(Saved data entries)
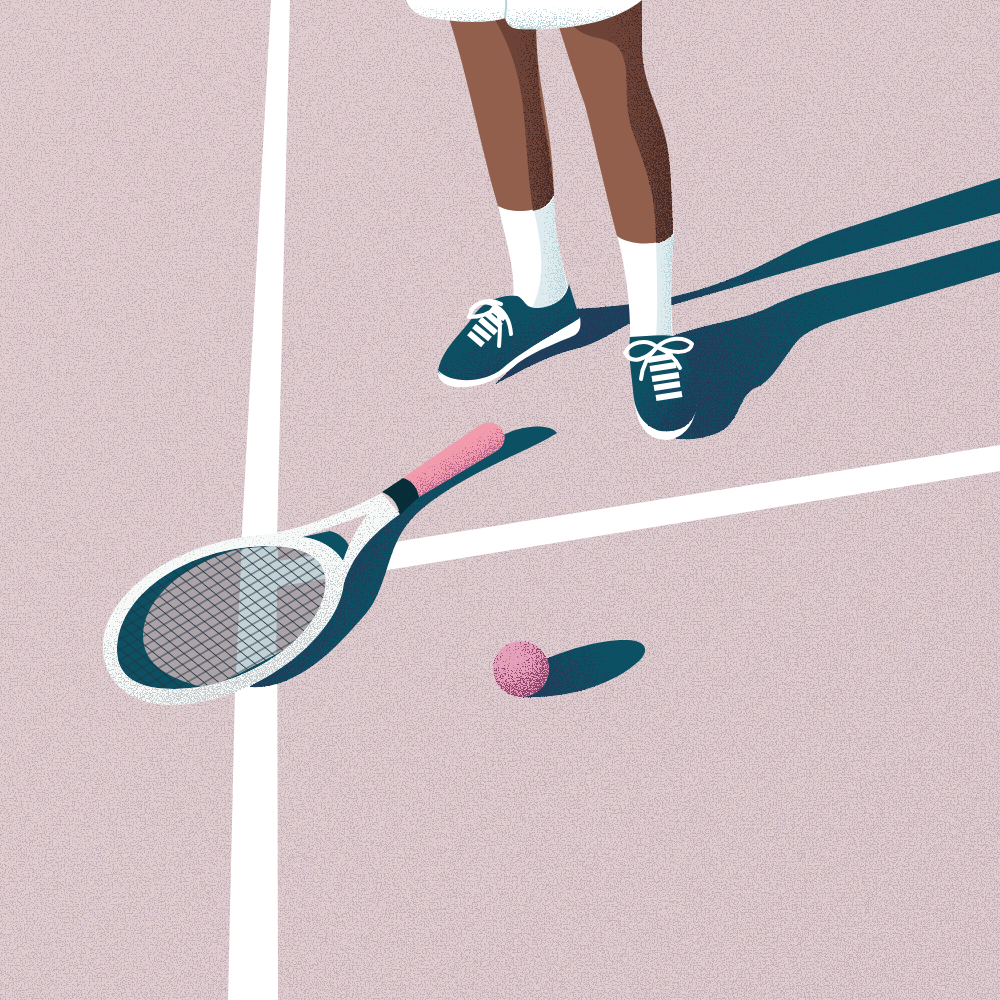
<!DOCTYPE html>
<html lang="en">
<head>
<meta charset="utf-8">
<title>Tennis court</title>
<style>
:root {
  --court: #e0cdd0;
  --court-grain: #c4b0b8;
  --line: #ffffff;
  --shadow: #0c5064;
  --shadow-deep: #213c5a;
  --skin: #925f4d;
  --skin-shade: #6d4337;
  --skin-deep: #482a27;
  --cloth: #ffffff;
  --cloth-shade: #dfecef;
  --cloth-deep: #b9d3d9;
  --shoe: #0d5064;
  --shoe-deep: #1f3b59;
  --grip: #f29bad;
  --grip-deep: #b9648c;
  --collar: #062d38;
  --frame: #f7f9f9;
  --frame-deep: #c6cccd;
  --string: #24343f;
  --ball: #e5a0ba;
  --ball-deep: #92426c;
}
html, body { margin: 0; height: 100%; overflow: hidden; background: var(--court); }
svg { display: block; width: 1000px; height: 1000px; }
.court { fill: var(--court); }
.line { fill: var(--line); }
.shadow { fill: var(--shadow); }
.skin { fill: var(--skin); }
.skin-shade { fill: var(--skin-shade); }
.cloth { fill: var(--cloth); }
.cloth-shade { fill: var(--cloth-shade); }
.shoe { fill: var(--shoe); }
.lace { fill: none; stroke: var(--line); stroke-width: 4; stroke-linecap: round; stroke-linejoin: round; }
.bar { fill: none; stroke: var(--line); stroke-width: 6; }
.frame { fill: var(--frame); fill-rule: evenodd; }
.grip { fill: var(--grip); }
.collar { fill: var(--collar); }
.string { fill: none; stroke: var(--string); stroke-width: 0.9; }
.ball { fill: var(--ball); }
.grain { filter: url(#stipple); }
</style>
</head>
<body>
<svg viewBox="0 0 1000 1000" role="img" aria-label="Legs of a tennis player on a pink court with a racket and a ball">
  <defs>
    <filter id="stipple" x="0" y="0" width="1" height="1" color-interpolation-filters="sRGB">
      <feTurbulence type="fractalNoise" baseFrequency="0.75" numOctaves="2" seed="7"/>
      <feColorMatrix values="0 0 0 0 0  0 0 0 0 0  0 0 0 0 0  0 0 0 2.5 -0.75" result="noise"/>
      <feComposite in="SourceAlpha" in2="noise" operator="arithmetic" k2="1" k3="1" k4="-1"/>
      <feComponentTransfer result="dots"><feFuncA type="linear" slope="6"/></feComponentTransfer>
      <feColorMatrix in="SourceGraphic" values="1 0 0 0 0  0 1 0 0 0  0 0 1 0 0  0 0 0 40 0"/>
      <feComposite in2="dots" operator="in"/>
    </filter>

    <linearGradient id="court-grain" x1="0" y1="0" x2="1" y2="1">
      <stop offset="0" stop-color="var(--court-grain)" stop-opacity="0.3"/>
      <stop offset="1" stop-color="var(--court-grain)" stop-opacity="0.5"/>
    </linearGradient>
    <linearGradient id="leg-shadow-grain" gradientUnits="userSpaceOnUse" x1="600" y1="350" x2="830" y2="270">
      <stop offset="0" stop-color="var(--shadow-deep)"/>
      <stop offset="0.45" stop-color="var(--shadow-deep)" stop-opacity="0.7"/>
      <stop offset="1" stop-color="var(--shadow-deep)" stop-opacity="0.12"/>
    </linearGradient>
    <linearGradient id="racket-shadow-grain" gradientUnits="userSpaceOnUse" x1="300" y1="600" x2="375" y2="645">
      <stop offset="0" stop-color="var(--shadow-deep)"/>
      <stop offset="1" stop-color="var(--shadow-deep)" stop-opacity="0"/>
    </linearGradient>
    <linearGradient id="ball-shadow-grain" x1="0" y1="0.6" x2="1" y2="0.3">
      <stop offset="0" stop-color="var(--shadow-deep)"/>
      <stop offset="0.8" stop-color="var(--shadow-deep)" stop-opacity="0"/>
    </linearGradient>
    <linearGradient id="skin-grain">
      <stop offset="0.3" stop-color="var(--skin-deep)" stop-opacity="0"/>
      <stop offset="1" stop-color="var(--skin-deep)" stop-opacity="0.75"/>
    </linearGradient>
    <linearGradient id="cloth-grain">
      <stop offset="0.2" stop-color="var(--cloth-deep)" stop-opacity="0"/>
      <stop offset="1" stop-color="var(--cloth-deep)" stop-opacity="0.7"/>
    </linearGradient>
    <linearGradient id="shorts-grain" x1="0" y1="0" x2="0" y2="1">
      <stop offset="0.2" stop-color="var(--cloth-deep)" stop-opacity="0"/>
      <stop offset="1" stop-color="var(--cloth-deep)" stop-opacity="0.65"/>
    </linearGradient>
    <linearGradient id="shoe-grain" x1="0.2" y1="0.3" x2="0.8" y2="1">
      <stop offset="0.2" stop-color="var(--shoe-deep)" stop-opacity="0"/>
      <stop offset="0.9" stop-color="var(--shoe-deep)" stop-opacity="0.9"/>
    </linearGradient>
    <linearGradient id="grip-grain" gradientUnits="userSpaceOnUse" x1="446" y1="446" x2="465" y2="477">
      <stop offset="0.2" stop-color="var(--grip-deep)" stop-opacity="0"/>
      <stop offset="1" stop-color="var(--grip-deep)" stop-opacity="0.85"/>
    </linearGradient>
    <linearGradient id="frame-grain" gradientUnits="userSpaceOnUse" x1="190" y1="550" x2="255" y2="700">
      <stop offset="0.1" stop-color="var(--frame-deep)" stop-opacity="0.1"/>
      <stop offset="1" stop-color="var(--frame-deep)" stop-opacity="0.7"/>
    </linearGradient>
    <radialGradient id="ball-grain" cx="0.32" cy="0.28" r="0.78">
      <stop offset="0.1" stop-color="var(--ball-deep)" stop-opacity="0.05"/>
      <stop offset="1" stop-color="var(--ball-deep)" stop-opacity="0.8"/>
    </radialGradient>

    <pattern id="string-grid" width="10" height="10" patternUnits="userSpaceOnUse" patternTransform="matrix(0.87 -0.5 0.72 0.6 0 4)">
      <path class="string" d="M0 5H10M5 0V10"/>
    </pattern>

    <path id="far-leg-shadow" d="M575 309C600 308 640 304 672 297C760 276 780 249 840 230L1000 178V213L800 268L672 305C625 320 610 340 575 349C545 356 520 372 495 384Z"/>
    <path id="near-leg-shadow" d="M670 337C705 323 740 322 772 306C812 287 850 281 900 268L1000 240V272L860 313C825 323 805 330 794 345C778 366 772 381 755 388C735 398 742 429 708 436C696 440 684 440 668 437Z"/>
    <path id="racket-shadow" d="M250 686C300 660 335 620 340 585C350 550 380 525 400 510L500 437C520 425 550 423 557 433C535 447 500 460 470 477C440 494 415 510 402 532C385 560 385 595 362 618C335 650 295 690 250 687Z"/>
    <path id="ball-shadow" d="M535 664C565 649 603 639 628 640C646 641 650 650 639 661C613 685 567 699 520 697Z"/>
    <path id="far-leg-shade" d="M494 18C520 62 523 100 526 140C528 170 530 190 533 211C543 209 550 204 554 194C551 150 542 120 539 85C537 60 536 40 536 22Z"/>
    <path id="near-leg-shade" d="M572 24C585 42 610 34 620 50C632 72 622 98 632 130C646 170 656 190 656 243C664 242 670 238 673 233C672 200 671 170 667 146C660 110 643 85 642 50V0Z"/>
    <path id="shorts" d="M406 0C411 12 420 18 438 19C465 23 490 23 505 18C507 24 510 28 518 29C570 31 615 22 642 0Z"/>
    <path id="far-sock-shade" d="M534 211C543 210 549 206 554 197C554 235 563 263 567 288C560 304 548 313 532 308C546 280 542 245 534 211Z"/>
    <path id="near-sock-shade" d="M656 243C664 242 670 237 674 231C671 265 670 300 672 338H656C658 305 657 275 656 243Z"/>
    <path id="far-shoe" d="M438 372C441 350 460 335 472 318C482 301 502 294 517 296C525 299 524 307 535 308C552 308 566 300 569 284L580 319C555 333 530 346 505 368C485 383 450 386 438 372Z"/>
    <path id="near-shoe" d="M630 337C645 336 662 334 674 336C688 352 695 382 697 408C692 427 677 433 660 431C642 426 634 410 633 390C631 370 628 352 630 337Z"/>
    <path id="grip" d="M404 477L480 425C495 416 511 432 502 446C498 451 493 453 488 456L419 497Z"/>
    <path id="head-opening" d="M117 650C117 593 189 547 266 546C309 546 329 561 325 589C318 638 246 689 174 689C138 689 117 677 117 650Z"/>
    <path id="racket-frame" d="M103 647C103 592 178 541 262 535C300 530 345 512 382 493L400 514C372 534 353 555 344 583C338 640 250 705 170 705C130 704 103 682 103 647ZM117 650C117 677 138 689 174 689C246 689 318 638 325 589C329 561 309 546 266 546C189 547 117 593 117 650ZM302 537C320 539 335 548 343 561C350 541 357 528 368 514Z"/>
    <circle id="ball" cx="521" cy="669" r="28"/>
    <clipPath id="opening-clip"><use href="#head-opening"/></clipPath>
    <clipPath id="lit-clip"><path d="M143 636C143 598 185 563 240 549L340 540V620L210 689C170 680 143 665 143 636Z"/></clipPath>
  </defs>

  <g id="ground">
    <rect class="court" width="1000" height="1000"/>
    <rect class="grain" width="1000" height="1000" fill="url(#court-grain)"/>
    <polygon class="line" points="271,0 290,0 277,540 278,1000 228,1000 235,690 242,530"/>
    <polygon class="line" points="270,562 1000,445 1000,471 270,589"/>
  </g>

  <g id="cast-shadows">
    <g class="shadow">
      <use href="#far-leg-shadow"/><use href="#near-leg-shadow"/>
      <use href="#racket-shadow"/><use href="#ball-shadow"/>
    </g>
    <use class="grain" href="#far-leg-shadow" fill="url(#leg-shadow-grain)"/>
    <use class="grain" href="#near-leg-shadow" fill="url(#leg-shadow-grain)"/>
    <use class="grain" href="#racket-shadow" fill="url(#racket-shadow-grain)"/>
    <use class="grain" href="#ball-shadow" fill="url(#ball-shadow-grain)"/>
  </g>

  <g id="player">
    <g id="far-foot">
      <path class="cloth" d="M498 205L554 194C553 235 563 262 568 288C564 314 530 325 513 300C516 268 504 235 498 205Z"/>
      <use class="cloth-shade" href="#far-sock-shade"/>
      <use class="grain" href="#far-sock-shade" fill="url(#cloth-grain)"/>
      <path class="cloth" d="M438 370C437 379 444 386 456 387C482 389 500 378 518 363C538 349 560 342 575 335C581 331 581 324 580 317Z"/>
      <use class="shoe" href="#far-shoe"/>
      <use class="grain" href="#far-shoe" fill="url(#shoe-grain)"/>
      <path class="cloth" d="M438 370C450 384 484 384 503 368C527 347 556 334 580 318V325C555 340 525 352 508 368C485 386 445 390 438 370Z"/>
      <path class="bar" stroke-width="5" d="M469 333L483 345M474 326L490 339M480 319L496 333M486 313L501 326M491 308L505 319"/>
      <path class="lace" d="M497 307C485 298 473 303 469 317C480 317 490 314 497 307C505 312 510 322 511 334M497 307C501 320 500 333 499 346M471 310C478 300 491 299 501 304"/>
    </g>
    <path class="skin" d="M449 18H536C535 82 552 118 554 194C548 211 516 216 498 206C480 145 470 85 449 18Z"/>
    <use class="skin-shade" href="#far-leg-shade"/>
    <use class="grain" href="#far-leg-shade" fill="url(#skin-grain)"/>

    <g id="near-foot">
      <path class="cloth" d="M617 235L674 230C671 270 670 300 673 340L630 344C631 305 626 270 617 235Z"/>
      <use class="cloth-shade" href="#near-sock-shade"/>
      <use class="grain" href="#near-sock-shade" fill="url(#cloth-grain)"/>
      <path class="cloth" d="M634 396C636 425 646 440 668 440C685 437 694 424 697 405Z"/>
      <use class="shoe" href="#near-shoe"/>
      <use class="grain" href="#near-shoe" fill="url(#shoe-grain)"/>
      <path class="bar" d="M648 360L673 356M650 369L676 365M652 379L679 375M654 388L680 384M656 398L682 394"/>
      <path class="lace" d="M657 347C646 338 630 342 625 353C632 366 648 358 657 347C668 337 684 336 692 344C690 355 672 353 657 347C648 356 642 367 641 379M657 347C669 352 676 359 680 368"/>
    </g>
    <path class="skin" d="M558 24L642 0V48C642 86 663 112 668 150C672 178 671 205 673 233C664 247 630 246 617 236C603 182 594 140 585 105C576 80 568 55 558 24Z"/>
    <use class="skin-shade" href="#near-leg-shade"/>
    <use class="grain" href="#near-leg-shade" fill="url(#skin-grain)"/>

    <use class="cloth" href="#shorts"/>
    <use class="grain" href="#shorts" fill="url(#shorts-grain)"/>
    <path d="M506 0C507 8 505 13 505 18" fill="none" stroke="var(--cloth-deep)" stroke-width="2"/>
  </g>

  <g id="racket">
    <path class="shadow" d="M302 537L330 531C339 533 346 539 349 546L343 561C335 548 320 539 302 537Z"/>
    <g clip-path="url(#opening-clip)">
      <rect class="shadow" x="110" y="540" width="225" height="155"/>
      <g clip-path="url(#lit-clip)">
        <rect x="110" y="540" width="225" height="155" fill="#aba3a8"/>
        <path d="M242 540H278V561L335 552V577L277 587L276 695H235Z" fill="#c2d1d6"/>
      </g>
      <rect x="110" y="540" width="225" height="155" fill="url(#string-grid)"/>
    </g>
    <use class="frame" href="#racket-frame"/>
    <use class="grain" href="#racket-frame" fill="url(#frame-grain)" fill-rule="evenodd"/>
    <use class="grip" href="#grip"/>
    <use class="grain" href="#grip" fill="url(#grip-grain)"/>
    <path class="collar" d="M382 492L403 478C411 480 417 487 419 497L400 515C398 504 392 496 382 492Z"/>
  </g>

  <g id="tennis-ball">
    <use class="ball" href="#ball"/>
    <use class="grain" href="#ball" fill="url(#ball-grain)"/>
  </g>
</svg>
</body>
</html>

§ **WHAT NEEDS TO BE DONE**:
"--cloth-deep: #b9d3d9;" marks the last line to keep. Retype every line from the start of the entries through that one, exactly, and drop the pictures.

§ **RESULT OF THE TASK**:
<!DOCTYPE html>
<html lang="en">
<head>
<meta charset="utf-8">
<title>Tennis court</title>
<style>
:root {
  --court: #e0cdd0;
  --court-grain: #c4b0b8;
  --line: #ffffff;
  --shadow: #0c5064;
  --shadow-deep: #213c5a;
  --skin: #925f4d;
  --skin-shade: #6d4337;
  --skin-deep: #482a27;
  --cloth: #ffffff;
  --cloth-shade: #dfecef;
  --cloth-deep: #b9d3d9;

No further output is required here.